IEEE802.11a channel

 The IEEE802.11b standard was designed to be compatible with the existing IEEE802.11 standard, but this one was standardized using the latest technology at the time without being bound by compatibility.

 The radio frequency uses the 5GHz band, and the theoretical maximum transmission speed is 54Mbps. If you use it only in the room, the radio waves are easy to reach and you can use it stably, but if you are in different rooms or on different floors, the radio waves are difficult to reach and the exchange of data becomes unstable.

 The center frequency of the channel used for IEEE802.11a has become an international standard, replacing the 4-channel allocation of J52 (5.15 to 5.25 GHz) used in Japan due to the revision of the ministerial ordinance in May 2005. W52 and W53 use 5.15 to 5.35 GHz because the W52 has 4 channels and the new W53 has 4 channels.

This makes a total of 8 channels available.

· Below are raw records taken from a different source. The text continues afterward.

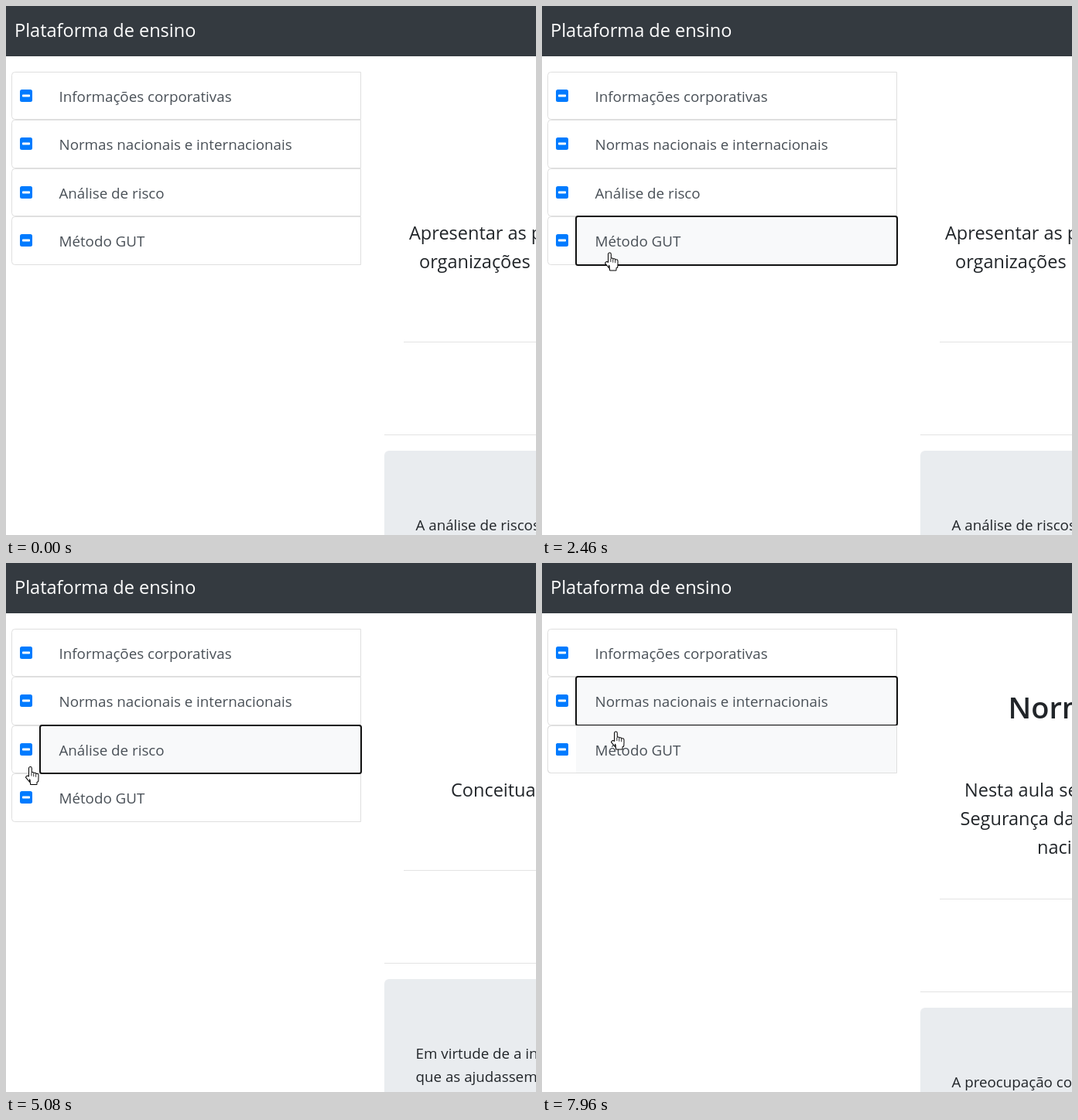
These frames come from a looping animation (685x684 px, 8 s). An HTML page with a canvas:

```html
<!DOCTYPE html>
<html lang="pt">
<head>
<meta charset="utf-8">
<title>Plataforma de ensino</title>
<style>
html, body { margin: 0; width: 100%; height: 100%; overflow: hidden; background: #fff; }
canvas { display: block; }
</style>
</head>
<body>
<canvas id="stage" width="685" height="684"></canvas>
<script>
const ctx = document.getElementById('stage').getContext('2d');
const LOOP = 8000;
const FONT = '"Open Sans", "Noto Sans", sans-serif';
const INK = '#212529';
const LINE = '#dfdfdf';
const PITCH = 62.4;
const LOAD = 160; // delay between a click and its page

// cursor moves: start, duration, end point
const ENTRY = [526, 635];
const MOVES = [
  [320, 780, 194, 224], [1130, 290, 145, 237], [1420, 410, 63, 301],
  [2160, 300, 81, 318.5], [2460, 390, 80, 247],
  [3870, 240, 66, 268], [4110, 560, 32, 300],
  [4980, 100, 25, 263], [5080, 690, 21, 238],
  [6350, 430, 146, 231], [7070, 650, 92, 187], [7860, 100, 89, 217.5]
];

// clicks: time, focused row, page
const CLICKS = [
  [0, -1, 'method'], [1940, 3, 'method'], [3010, 2, 'risk'],
  [5720, -1, 'home'], [6600, 2, 'method'], [7480, 1, 'rules']
];

const PAGES = {
  method: {
    lead: [['Apresentar as principais', 521], ['organizações', 534]],
    body: ['A análise de riscos é']
  },
  risk: {
    lead: [['Conceituar a análise', 575]],
    body: ['Em virtude de a informação', 'que as ajudassem a']
  },
  rules: {
    title: 'Normas nacionais',
    lead: [['Nesta aula serão', 546], ['Segurança da Informação', 540.5], ['nacionais', 640]],
    body: ['A preocupação com']
  }
};

const rowTop = i => Math.round(85 + PITCH * i);
const rowMid = i => Math.round(116 + PITCH * i);
const ease = u => u * u * (3 - 2 * u);
const stateAt = t => CLICKS.filter(c => c[0] <= Math.max(0, t)).pop();

function cursorAt(t) {
  if (t < MOVES[0][0]) return null;
  let [x, y] = ENTRY;
  for (const [start, span, endX, endY] of MOVES) {
    const k = ease(Math.min(1, Math.max(0, (t - start) / span)));
    x += (endX - x) * k;
    y += (endY - y) * k;
  }
  return { x, y, tipX: x + 6, tipY: y };
}

function text(str, x, y, size, color, weight = 400) {
  ctx.font = `${weight} ${size}px ${FONT}`;
  ctx.fillStyle = color;
  ctx.fillText(str, x, y);
}

function fill(color, x, y, w, h, r = 0) {
  ctx.fillStyle = color;
  ctx.beginPath();
  ctx.roundRect(x, y, w, h, r);
  ctx.fill();
}

function outline(color, width, x, y, w, h, r) {
  ctx.strokeStyle = color;
  ctx.lineWidth = width;
  ctx.beginPath();
  ctx.roundRect(x, y, w, h, r);
  ctx.stroke();
}

function drawRow(i, label, lit, dark) {
  const top = rowTop(i), height = rowTop(i + 1) - top, mid = rowMid(i);
  if (lit) fill('#f8f9fa', 44, top, 415, height);
  outline(LINE, 1, 7.5, top + 0.5, 451, height - 1, [4, 0, 0, 4]);
  fill(dark ? '#0056b3' : '#007bff', 18, mid - 8, 16, 16, 2.5);
  fill('#fff', 21, mid - 1.5, 10, 3, 0.7);
  text(label, 68.5, mid + 8, 18.75, '#495057');
}

function drawFocus(i, alpha) {
  ctx.globalAlpha = alpha;
  outline('#101010', 2, 44, rowTop(i), 415, rowTop(i + 1) - rowTop(i), 2.5);
  ctx.globalAlpha = 1;
}

function drawPage(name) {
  if (name === 'home') {
    fill('#e9ecef', 489, 85, 210, 355, 6);
    return;
  }
  const { title, lead, body } = PAGES[name];
  const gap = 37.2;
  const end = 434 - (lead.length === 1 ? 37 : 0);
  if (title) text(title, 602.5, 201, 38, INK, 600);
  lead.forEach(([str, x], i) => text(str, x, 302 + gap * i, 23.5, INK));
  fill('#e3e3e3', 514, end, 200, 1);
  fill('#e3e3e3', 489, end + 120, 200, 1);
  fill('#e9ecef', 489, end + 141, 210, 200, 6);
  body.forEach((str, i) => text(str, 529.5, end + 244 + 30 * i, 18.75, INK));
}

function handShape() {
  const shape = new Path2D();
  for (let i = 0; i < 4; i++) {
    const top = i ? 7 + i * 0.9 : 1;
    shape.roundRect(5 + 2.9 * i, top, 2.8, 17 - top, 1.4);
  }
  shape.roundRect(5, 11, 11.4, 9, 2);
  shape.rect(7, 17, 7.5, 6);
  shape.addPath(new Path2D('M6 14L2.5 12.5 1 14 7 21Z'));
  return shape;
}

const HAND = handShape();
const ARROW = new Path2D('M1 1V17L5 13.5 7.5 19 9.3 18 7 12.5H12Z');

function drawCursor(cur, hand) {
  const shape = hand ? HAND : ARROW;
  ctx.save();
  ctx.translate(cur.x, cur.y);
  ctx.strokeStyle = '#000';
  ctx.lineWidth = 2;
  ctx.lineJoin = 'round';
  ctx.stroke(shape);
  ctx.fillStyle = '#fff';
  ctx.fill(shape);
  for (let i = 1; hand && i < 4; i++) fill('#000', 4.6 + 2.9 * i, 8 + i * 0.6, 0.8, 4);
  ctx.restore();
}

function draw(t) {
  const [clicked, focus] = stateAt(t);
  const page = stateAt(t - LOAD)[2];
  const rows = ['Informações corporativas', 'Normas nacionais e internacionais'];
  if (t < CLICKS[3][0] + LOAD) rows.push('Análise de risco');
  rows.push('Método GUT');

  const cur = cursorAt(t);
  let over = -1;
  if (cur && cur.tipX < 459) {
    over = rows.findIndex((_, i) => cur.tipY >= rowTop(i) && cur.tipY < rowTop(i + 1));
  }
  const onCell = over >= 0 && cur.tipX < 43;
  const hover = onCell ? -1 : over;
  const dark = onCell && Math.abs(cur.tipY - rowMid(over)) <= 12;
  const row = i => drawRow(i, rows[i], i === hover || i === focus, dark && i === over);

  fill('#fff', 0, 0, 685, 684);
  fill('#343a40', 0, 0, 685, 65);
  text('Plataforma de ensino', 11, 40, 23.5, '#fff');
  drawPage(page);

  rows.forEach((_, i) => row(i));
  if (focus >= 0) drawFocus(focus, Math.min(1, (t - clicked + 17) / 50));
  if (hover >= 0 && hover !== focus) row(hover); // a hovered row lies above its neighbours
  if (cur) drawCursor(cur, over >= 0);
}

const start = performance.now();
function tick() {
  draw((performance.now() - start) % LOOP);
  requestAnimationFrame(tick);
}
tick();
</script>
</body>
</html>
```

 In January 2007, an amendment to the ministerial ordinance added 11 W56 channels that can be used outdoors, bringing the total number of channels to 19.

This added channel is also available outdoors.

 In this way, IEEE802.11a has changed the channel allocation, so even if you are using products that support IEEE802.11a, there may be cases where devices manufactured at different times cannot be connected. I have.

The appeal of IEEE802.11a is that it can be used outdoors and has a large number of available channels.

As a result of rearranging and adding channels, IEEE802.11a currently has 19 channels available.

As shown above, all 19 channels can be used simultaneously because there is no overlap between channels.

Outdoor use of IEEE802.11a

 IEEE802.11a was amended in January 2007 by ministerial ordinance, adding 11 channels of W56 that can be used outdoors, bringing the total number of channels to 19.

This added channel can be used outdoors.

 Not all channels available in IEEE802.11a are available outdoors. Please note that outdoor use of IEEE802.11a (5.2GHz, 5.3GHz) is prohibited by the Radio Law.

 With the release of the 5.6GHz band (W56), wireless LAN can now be used outdoors under the IEEE802.11a standard, so outdoor antennas that can be used outdoors are on the market.

 W56 is a newly opened band, so there is little possibility of receiving radio wave interference, and stable outdoor communication can be performed. Mounting brackets for outdoor antennas are also available for easy installation.

  • Building independent installation type
  • Veranda installation type
  • Veranda installation simple type

etc., are on sale.